(Beginning of SOURCE MATERIAL)

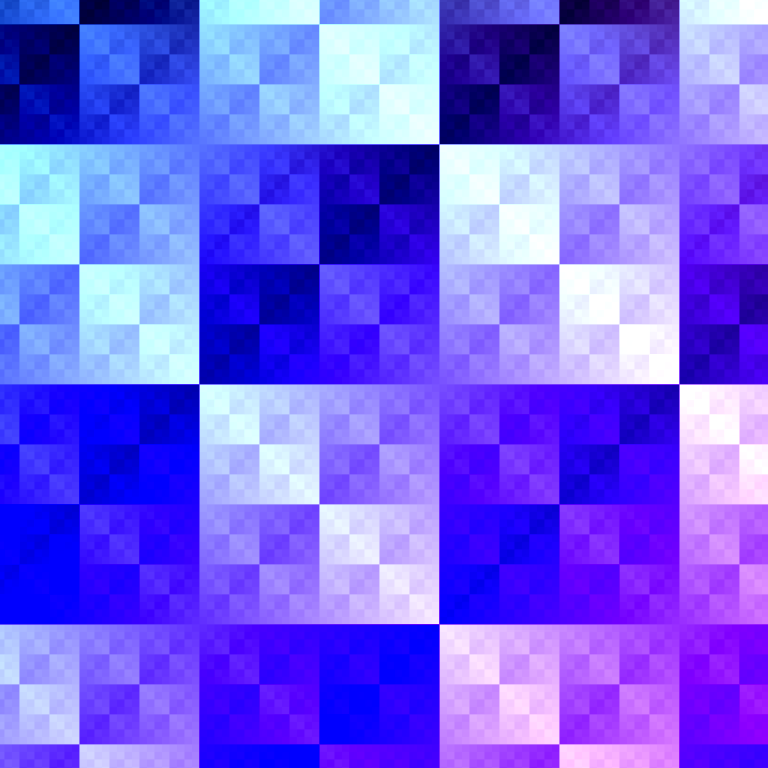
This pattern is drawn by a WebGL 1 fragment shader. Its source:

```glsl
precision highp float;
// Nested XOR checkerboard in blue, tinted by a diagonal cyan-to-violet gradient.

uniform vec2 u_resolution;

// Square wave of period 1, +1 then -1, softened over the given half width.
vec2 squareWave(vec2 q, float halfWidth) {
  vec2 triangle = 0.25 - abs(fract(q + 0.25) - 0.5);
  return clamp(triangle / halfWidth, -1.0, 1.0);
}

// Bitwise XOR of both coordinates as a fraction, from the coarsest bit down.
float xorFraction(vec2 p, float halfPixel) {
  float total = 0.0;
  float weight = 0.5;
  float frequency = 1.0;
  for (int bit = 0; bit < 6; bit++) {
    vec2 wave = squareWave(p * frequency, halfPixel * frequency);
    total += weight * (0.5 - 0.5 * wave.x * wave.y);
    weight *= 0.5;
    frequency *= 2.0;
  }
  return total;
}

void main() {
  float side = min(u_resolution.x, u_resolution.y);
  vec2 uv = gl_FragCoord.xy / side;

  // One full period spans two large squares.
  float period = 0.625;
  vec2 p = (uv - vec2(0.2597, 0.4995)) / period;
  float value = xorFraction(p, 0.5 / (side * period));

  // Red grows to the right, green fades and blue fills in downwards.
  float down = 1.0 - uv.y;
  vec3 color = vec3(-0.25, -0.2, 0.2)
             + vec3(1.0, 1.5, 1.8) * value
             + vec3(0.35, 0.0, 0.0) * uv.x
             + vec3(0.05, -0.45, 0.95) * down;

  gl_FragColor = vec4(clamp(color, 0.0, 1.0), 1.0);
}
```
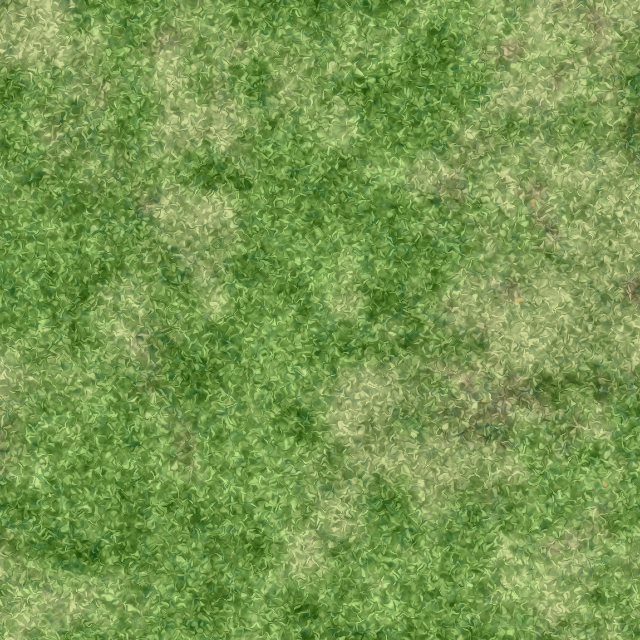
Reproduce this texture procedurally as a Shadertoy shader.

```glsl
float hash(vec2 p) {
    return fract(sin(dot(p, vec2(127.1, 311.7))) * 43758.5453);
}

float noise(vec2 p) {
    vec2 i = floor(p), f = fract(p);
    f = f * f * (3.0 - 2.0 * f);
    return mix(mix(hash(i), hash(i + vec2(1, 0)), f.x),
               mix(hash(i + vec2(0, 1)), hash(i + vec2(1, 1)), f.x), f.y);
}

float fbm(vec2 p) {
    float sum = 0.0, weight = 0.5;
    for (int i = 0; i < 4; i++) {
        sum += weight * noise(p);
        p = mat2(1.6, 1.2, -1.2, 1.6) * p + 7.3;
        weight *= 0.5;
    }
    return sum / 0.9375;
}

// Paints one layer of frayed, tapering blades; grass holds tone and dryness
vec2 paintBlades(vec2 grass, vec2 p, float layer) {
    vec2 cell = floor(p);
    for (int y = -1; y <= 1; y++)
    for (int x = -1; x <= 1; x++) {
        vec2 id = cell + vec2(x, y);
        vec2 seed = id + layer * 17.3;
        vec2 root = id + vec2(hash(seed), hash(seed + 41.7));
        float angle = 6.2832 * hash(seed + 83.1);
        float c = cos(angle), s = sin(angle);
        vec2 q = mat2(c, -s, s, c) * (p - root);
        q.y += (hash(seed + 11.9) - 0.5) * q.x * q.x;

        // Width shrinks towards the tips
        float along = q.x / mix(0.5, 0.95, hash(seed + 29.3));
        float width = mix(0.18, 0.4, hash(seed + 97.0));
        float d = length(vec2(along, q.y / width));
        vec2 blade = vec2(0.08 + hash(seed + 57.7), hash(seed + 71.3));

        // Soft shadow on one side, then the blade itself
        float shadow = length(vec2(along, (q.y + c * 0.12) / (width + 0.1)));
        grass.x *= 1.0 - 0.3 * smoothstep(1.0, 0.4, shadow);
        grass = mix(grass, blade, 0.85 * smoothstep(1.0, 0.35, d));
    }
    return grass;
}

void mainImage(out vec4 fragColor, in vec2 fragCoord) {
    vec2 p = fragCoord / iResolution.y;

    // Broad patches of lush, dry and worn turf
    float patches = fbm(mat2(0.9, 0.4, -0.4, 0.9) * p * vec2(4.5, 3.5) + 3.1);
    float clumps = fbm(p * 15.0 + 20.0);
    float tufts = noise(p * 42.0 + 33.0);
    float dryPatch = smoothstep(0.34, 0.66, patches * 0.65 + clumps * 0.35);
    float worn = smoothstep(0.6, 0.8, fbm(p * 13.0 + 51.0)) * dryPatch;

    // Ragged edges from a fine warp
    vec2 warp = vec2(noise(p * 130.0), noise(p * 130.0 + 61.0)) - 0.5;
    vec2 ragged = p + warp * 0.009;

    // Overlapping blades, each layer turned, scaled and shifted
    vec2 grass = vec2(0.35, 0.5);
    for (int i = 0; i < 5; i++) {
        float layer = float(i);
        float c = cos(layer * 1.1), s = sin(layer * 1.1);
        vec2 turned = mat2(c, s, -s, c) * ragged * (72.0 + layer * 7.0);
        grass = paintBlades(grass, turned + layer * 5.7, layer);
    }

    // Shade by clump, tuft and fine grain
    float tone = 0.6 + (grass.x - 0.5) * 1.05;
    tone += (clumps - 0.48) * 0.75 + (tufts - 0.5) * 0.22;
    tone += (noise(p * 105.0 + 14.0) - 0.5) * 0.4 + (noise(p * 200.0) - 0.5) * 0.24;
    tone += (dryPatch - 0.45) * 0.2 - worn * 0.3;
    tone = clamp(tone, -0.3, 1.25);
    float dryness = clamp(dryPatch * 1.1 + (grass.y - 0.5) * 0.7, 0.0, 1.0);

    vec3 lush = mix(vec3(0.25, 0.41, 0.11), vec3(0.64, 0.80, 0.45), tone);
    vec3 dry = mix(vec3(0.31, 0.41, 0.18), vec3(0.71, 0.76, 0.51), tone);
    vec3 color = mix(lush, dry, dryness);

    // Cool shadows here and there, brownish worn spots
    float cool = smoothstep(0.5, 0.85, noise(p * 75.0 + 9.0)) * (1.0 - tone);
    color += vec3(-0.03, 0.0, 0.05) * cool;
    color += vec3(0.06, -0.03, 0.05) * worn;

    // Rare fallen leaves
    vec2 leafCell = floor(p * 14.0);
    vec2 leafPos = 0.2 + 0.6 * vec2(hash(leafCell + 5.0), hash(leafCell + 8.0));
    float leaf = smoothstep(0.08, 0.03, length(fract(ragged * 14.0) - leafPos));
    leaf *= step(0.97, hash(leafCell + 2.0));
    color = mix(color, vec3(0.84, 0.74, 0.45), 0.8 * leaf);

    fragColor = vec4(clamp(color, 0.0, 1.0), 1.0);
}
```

(End of SOURCE MATERIAL)
(Beginning of SOURCE MATERIAL)

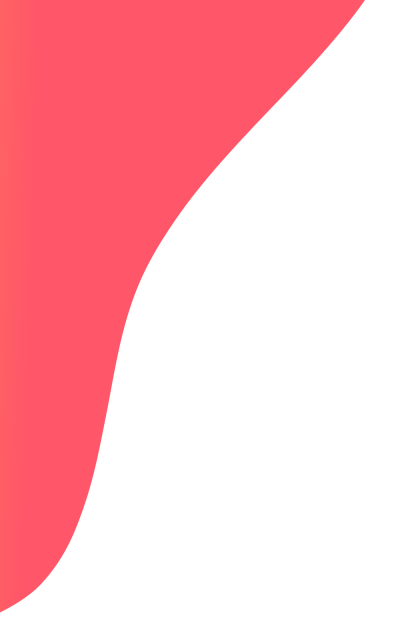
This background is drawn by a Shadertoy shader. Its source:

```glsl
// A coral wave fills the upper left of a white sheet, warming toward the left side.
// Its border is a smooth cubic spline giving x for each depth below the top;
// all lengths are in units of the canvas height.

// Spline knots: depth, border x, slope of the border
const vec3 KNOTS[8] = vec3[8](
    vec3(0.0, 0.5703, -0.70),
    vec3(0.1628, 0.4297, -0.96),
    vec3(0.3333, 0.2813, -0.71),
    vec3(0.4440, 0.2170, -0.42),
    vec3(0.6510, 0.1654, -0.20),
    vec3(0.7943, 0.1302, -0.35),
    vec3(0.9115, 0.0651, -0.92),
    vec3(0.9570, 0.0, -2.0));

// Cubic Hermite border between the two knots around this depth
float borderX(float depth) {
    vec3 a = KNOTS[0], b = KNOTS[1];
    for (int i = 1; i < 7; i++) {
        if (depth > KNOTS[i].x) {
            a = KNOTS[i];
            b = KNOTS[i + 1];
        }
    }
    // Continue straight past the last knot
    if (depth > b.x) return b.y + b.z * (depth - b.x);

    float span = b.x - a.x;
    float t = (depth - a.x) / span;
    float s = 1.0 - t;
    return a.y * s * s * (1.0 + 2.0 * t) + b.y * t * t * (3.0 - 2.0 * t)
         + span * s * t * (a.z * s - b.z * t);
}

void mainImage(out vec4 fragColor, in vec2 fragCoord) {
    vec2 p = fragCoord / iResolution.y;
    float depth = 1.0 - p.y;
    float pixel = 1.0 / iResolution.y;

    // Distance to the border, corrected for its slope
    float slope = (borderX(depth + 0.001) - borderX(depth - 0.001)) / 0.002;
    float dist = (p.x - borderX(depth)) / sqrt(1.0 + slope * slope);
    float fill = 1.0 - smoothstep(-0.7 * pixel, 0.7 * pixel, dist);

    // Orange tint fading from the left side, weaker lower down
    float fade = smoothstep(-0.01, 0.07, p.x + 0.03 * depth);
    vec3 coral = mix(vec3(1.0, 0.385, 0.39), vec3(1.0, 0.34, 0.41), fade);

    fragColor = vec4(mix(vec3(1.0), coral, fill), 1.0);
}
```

(End of SOURCE MATERIAL)

WHAT TO WORK ON >>
Copy each line of the records above that carries the word "seed".

EXERCISE ANSWER >>
        vec2 seed = id + layer * 17.3;
        vec2 root = id + vec2(hash(seed), hash(seed + 41.7));
        float angle = 6.2832 * hash(seed + 83.1);
        q.y += (hash(seed + 11.9) - 0.5) * q.x * q.x;
        float along = q.x / mix(0.5, 0.95, hash(seed + 29.3));
        float width = mix(0.18, 0.4, hash(seed + 97.0));
        vec2 blade = vec2(0.08 + hash(seed + 57.7), hash(seed + 71.3));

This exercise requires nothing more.